This is the twin of Buena Vista which I have yet to play which due to an all too common subscription mix-up arrived in the same envelope as the Bulge double issue. Of the 3 games Moscow Burning is the simplest and least historical. My excuse for punching and playing this and only this game is a strange interest in recent Russian history (I have also played Objective Moscow and 6mm Afghan 1980s games). Frankly anyone lacking this sort of impetus is unlikely to bother with Moscow Burning.
The game is harmless enough but seriously lacks depth and is best seen as the sort of game played after another has finished early. The basic premise is some sort of armed coup in Russia where the 1st few weeks see well equipped Airmobile units race to capture key cities with limited aid from slow moving ground forces. The game stops after 10 turns (30 days) although 1 side may give up well before then, this can lead to some very short games. The 2 sides are labelled Red and White each of which rolls for control of a city hex at the beginning of the game and gains use of the intrinsic militia. Each side also controls 3 Airmobile units which take 6 hits to kill compared to the militia which have only 1 step and the ground units that appear by random event and possess 2. The key point in set up is that although both sides have 3 mobile units either side has a 50% chance of controlling a city and its static militia. Victory is gained by controlling cities so poor dice luck can give a faction a set up that cannot produce a win prompting another round of setting up. Random events occur at the beginning of every game turn and are generally linked to control of cities. The most common random event is the generation of 1D6 ground units each at a randomly chosen city, naturally if you control more cities more ground units are going to support you giving a landslide effect which tends to shorten games further.
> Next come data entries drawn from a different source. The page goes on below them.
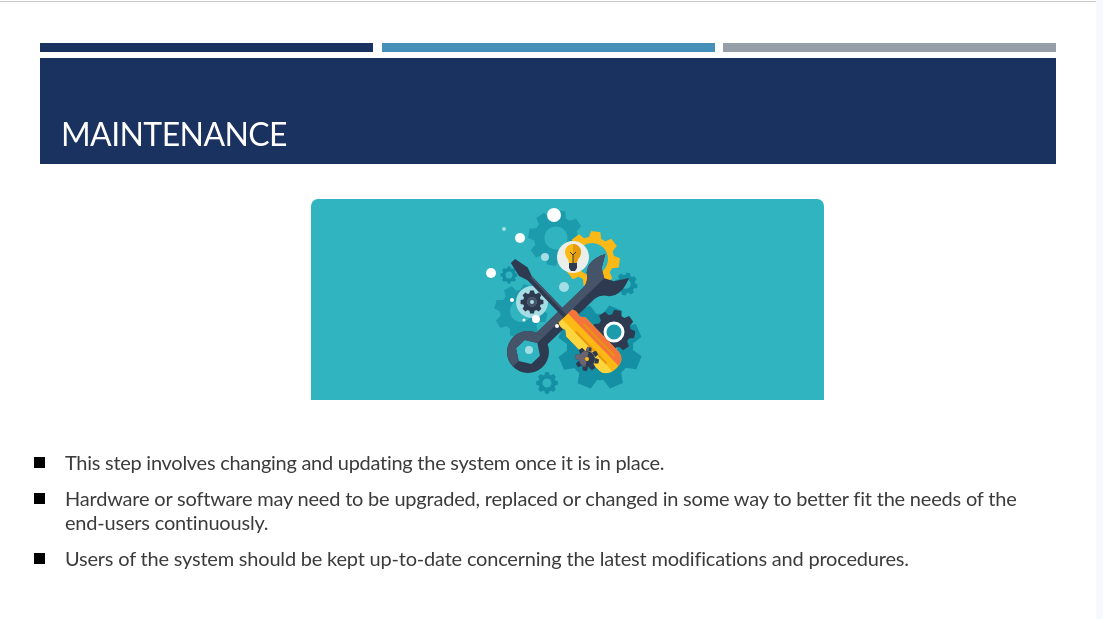
<!DOCTYPE html>
<html lang="en">
<head>
<meta charset="utf-8">
<title>Maintenance</title>
<style>
:root {
  --navy: #1a325f;
  --blue: #4590b8;
  --grey: #969fa7;
  --teal: #2fb4c0;
  --teal-deep: #1c9bac;
  --teal-dark: #148fa3;
  --slate: #2d3a4f;
  --slate-light: #46546a;
  --yellow: #fcb814;
  --orange: #f4743b;
  --pale: #a4dde4;
  --ink: #3b3b3b;
}
* { box-sizing: border-box; margin: 0; padding: 0; }
body { width: 1103px; height: 619px; overflow: hidden; background: #fff; }
.slide {
  position: relative; width: 1103px; height: 619px; overflow: hidden;
  background: linear-gradient(90deg, #fff 1096px, #f8f9fe 1096px);
  font-family: Lato, "Open Sans", sans-serif; color: var(--ink);
}
.top-rule { position: absolute; left: 0; top: 1px; width: 1096px; height: 1px; background: #c9c9c9; }
.accent-bars {
  position: absolute; left: 40px; top: 43px; width: 1016px; height: 9px;
  display: grid; grid-template-columns: repeat(3, 333px); justify-content: space-between;
}
.bar-navy { background: var(--navy); }
.bar-blue { background: var(--blue); }
.bar-grey { background: var(--grey); }
.title-band { position: absolute; left: 40px; top: 58px; width: 1016px; height: 106px; background: var(--navy); }
h1 {
  position: absolute; left: 21px; top: 56px; line-height: 40px;
  font-size: 32px; font-weight: 400; letter-spacing: -.6px; color: #fff; white-space: nowrap;
}
.illustration { position: absolute; left: 311px; top: 199px; width: 513px; height: 201px; border-radius: 7px 7px 0 0; background: var(--teal); }
.points { position: absolute; left: 34px; top: 450px; list-style: none; font-size: 20px; line-height: 24px; white-space: nowrap; }
.points li { position: relative; padding-left: 31px; margin-bottom: 12px; letter-spacing: -.2px; }
.points li:first-child { letter-spacing: -.27px; }
.points li::before { content: ""; position: absolute; left: 0; top: 7px; width: 11px; height: 11px; background: #000; }
</style>
</head>
<body>
<main class="slide">
  <div class="top-rule"></div>
  <div class="accent-bars"><span class="bar-navy"></span><span class="bar-blue"></span><span class="bar-grey"></span></div>
  <header class="title-band"><h1>MAINTENANCE</h1></header>

  <svg class="illustration" viewBox="311 199 513 201" role="img" aria-label="Crossed wrench and screwdriver surrounded by gears and a light bulb">
    <defs>
      <polygon id="tooth" points="-3,-8 -2,-12 2,-12 3,-8"/>
      <g id="tooth-pair"><use href="#tooth"/><use href="#tooth" transform="rotate(180)"/></g>
      <g id="teeth">
        <use href="#tooth-pair"/><use href="#tooth-pair" transform="rotate(45)"/>
        <use href="#tooth-pair" transform="rotate(90)"/><use href="#tooth-pair" transform="rotate(135)"/>
      </g>
      <path id="gear" fill-rule="evenodd" d="M-9.5 0a9.5 9.5 0 1 1 19 0a9.5 9.5 0 1 1-19 0zM-5 0a5 5 0 1 0 10 0a5 5 0 1 0-10 0z"/>
      <g id="open-gear"><use href="#gear"/><use href="#teeth"/></g>
    </defs>

    <g class="background-gears" fill="var(--teal-deep)">
      <use href="#open-gear" transform="translate(556 238) rotate(10) scale(2.3)"/>
      <use href="#open-gear" transform="translate(521 311) rotate(15) scale(2.2)"/>
      <g fill="var(--teal-dark)">
        <use href="#open-gear" transform="translate(600 347) rotate(22) scale(3.5)"/>
        <use href="#open-gear" transform="translate(509 275) scale(.7)"/>
        <use href="#open-gear" transform="translate(626 284) rotate(12) scale(.95)"/>
        <use href="#open-gear" transform="translate(547 383) scale(.9)"/>
      </g>
    </g>

    <g class="yellow-gear" transform="translate(592 259) rotate(8)">
      <circle r="19" fill="none" stroke="var(--yellow)" stroke-width="6"/>
      <use href="#teeth" fill="var(--yellow)" transform="scale(2.3)"/>
    </g>

    <g class="bulb-badge">
      <circle cx="573" cy="257" r="16" fill="#eceeea"/>
      <path d="M569 263c0-4-4-6-4-11a8 8 0 0 1 16 0c0 5-4 7-4 11z" fill="var(--yellow)"/>
      <path d="M573 244a8 8 0 0 1 8 8c0 5-4 7-4 11h-4z" fill="#e39c10"/>
      <path d="M570 252l3 3 3-3M573 255v8" fill="none" stroke="var(--slate)"/>
      <path d="M569 263h8v5l-2 3h-4l-2-3z" fill="var(--slate)"/>
    </g>

    <g class="dark-gear">
      <use href="#open-gear" transform="translate(614 331) rotate(10) scale(1.75)" fill="var(--slate)"/>
      <circle cx="614" cy="332" r="9" fill="var(--teal-deep)" stroke="#fff" stroke-width="3"/>
    </g>

    <g class="gear-badge">
      <circle cx="532" cy="302" r="16" fill="var(--pale)"/>
      <use href="#open-gear" transform="translate(532 302) scale(.95)" fill="var(--slate)"/>
      <circle cx="532" cy="302" r="5" fill="var(--slate-light)"/>
      <circle cx="532" cy="302" r="2" fill="var(--pale)"/>
    </g>

    <g class="wrench" transform="translate(528 352) rotate(-44)">
      <path fill="var(--slate)" d="M18-8H85Q93-9 97-16Q106-25 124-17L111-9L106 0L111 9L124 17Q106 25 97 16Q93 9 85 8H18z"/>
      <path fill="var(--slate-light)" d="M18-8H85Q93-9 97-16Q106-25 124-17L111-9L106 0H18z"/>
      <path fill="var(--slate)" fill-rule="evenodd" d="M-21 0a21 21 0 1 1 42 0a21 21 0 1 1-42 0zM-13 0L-6 11H6L13 0L6-11H-6z"/>
      <path fill="var(--slate-light)" d="M-21 0A21 21 0 0 1 21 0H13L6-11H-6L-13 0z"/>
    </g>
    <circle cx="529" cy="350" r="4" fill="var(--pale)"/>

    <g class="screwdriver" transform="translate(513 261) rotate(46)">
      <path fill="var(--slate)" d="M0-3L15-6L24-3H78V3H24L15 6L0 3z"/>
      <path fill="var(--slate-light)" d="M24-3H78V-1H24z"/>
      <path fill="var(--yellow)" d="M76-9Q81-12 86-9L91-13H139Q149-12 149 0T139 14H91L86 10Q81 13 76 10z"/>
      <path fill="var(--orange)" d="M76-9Q81-12 86-9L91-13H139Q147-12 149-3H76z"/>
      <path fill="#ffd53d" d="M76 5H148Q146 14 139 14H91L86 10Q81 13 76 10z"/>
      <path d="M95-7H138M95 4H138" stroke="#e7960f" stroke-width="2" stroke-linecap="round"/>
    </g>

    <g class="small-gear" transform="translate(587 359) rotate(12)">
      <use href="#teeth" fill="var(--slate)"/>
      <circle r="8" fill="var(--slate)"/>
      <path d="M0-8A8 8 0 0 0 0 8zM-2-12L0-12V-7H-3zM-12-2V2L-7 3V-3z" fill="#6b6470"/>
      <circle r="2" fill="var(--yellow)"/>
    </g>

    <g class="bubbles" fill="#fff">
      <circle cx="554" cy="215" r="7"/>
      <circle cx="520" cy="238" r="5"/>
      <circle cx="491" cy="273" r="5"/>
      <circle cx="536" cy="319" r="4"/>
      <circle cx="512" cy="300" r="2"/>
      <circle cx="524" cy="320" r="1.5"/>
      <circle cx="557" cy="326" r="2"/>
      <g fill="var(--pale)">
        <circle cx="504" cy="229" r="2"/>
        <circle cx="545" cy="257" r="4"/>
        <circle cx="564" cy="287" r="5"/>
      </g>
    </g>
  </svg>

  <ul class="points">
    <li>This step involves changing and updating the system once it is in place.</li>
    <li>Hardware or software may need to be upgraded, replaced or changed in some way to better fit the needs of the<br>end-users continuously.</li>
    <li>Users of the system should be kept up-to-date concerning the latest modifications and procedures.</li>
  </ul>
</main>
</body>
</html>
The map is a bit of a shock in that terrain is mostly city and road, the marshes and forests of Russia are absent. This seems pretty odd until the scale and objective of the game are considered. The Airmobile units will be flying about and not bothering with terrain while other units are either immobile or will be sticking to roads to get anywhere. With victory being based on cities most combat will occur in cities or at roads closeby. The city militia units have 1D6 strength points determined randomly each time that they are used. They die on 1 step loss but take losses only after all friendly units in the hex are destroyed. Other units start at strength 6 and with luck can take a city hex on their own, 2 units should make certain but to hold that city hex 1 of the attackers must be left behind or the opposition will sidle up and re-take the hex. To get anywhere you need an excess of units over the enemy which can happen in localised corners of the map due to the set up or hope that random events will bring in more units than the opposition gets. Ground units are fixed by random events and none at all may turn up after turn 1 (leading to a tag like game), new Airmobile units appear at the end of each turn, 2 on turn 1, 1 on other turns. Each side has a 50% chance of gaining control of these units which appear on any friendly city.
The by-word to this game is luck, I have played it about 8 times (some attempts did not last long enough to count as games) with a decent go lasting some 45 minutes. The general outcome is for the factions to try to control groups of cities in distinct areas. Moscow is a block of 10 adjacent city hexes with several other cities not far away. This can be a mess in the early game turns leading to an 1 side taking all Moscow and garrisoning it with non-militia units. If the opposition controls many other cities there is a scope for further play but loss of Moscow does not imply control of the rest of Russia. The random events bring in new units, give air support for 1 turn or block off a city for 1 turn for various reasons. The plague events blocks off 1 extra city every turn of the game and can close down play in many areas if it is drawn on turn 1. The Ukrainian army can also turn up and in theory win the game (both players lose) but will generally not show and can be blocked by a couple of mobile units even if in doing so that player will eventually lose himself.
Clearly the game is not history and does not reflect the course of events in Yugoslavia where a city could not be taken in a few days, still the random element has some reflections of the Albania situation. The game may end in 1 side having an obvious victory or a firming up of front lines as a prelude to a longer war. It is a shame that there is no attempt to extend the situation over a longer time with serious forces having a go in conventional fashion, front lines, armoured punches and all that. Owning Objective Moscow I can see an unlikely use as a scenario builder but the scenario as it stands is very shallow. The game would benefit greatly from set piece scenarios, different victory conditions (seize that before this happens) and different (less silly) random events. Unfortunately the core concept is not gripping enough to inspire this degree of work unlike games that are obviously flawed but have a certain charm which begs further attention. Moscow Burning may be colourful and playable if not always balanced but remains a quick fix rather than anything to mull over.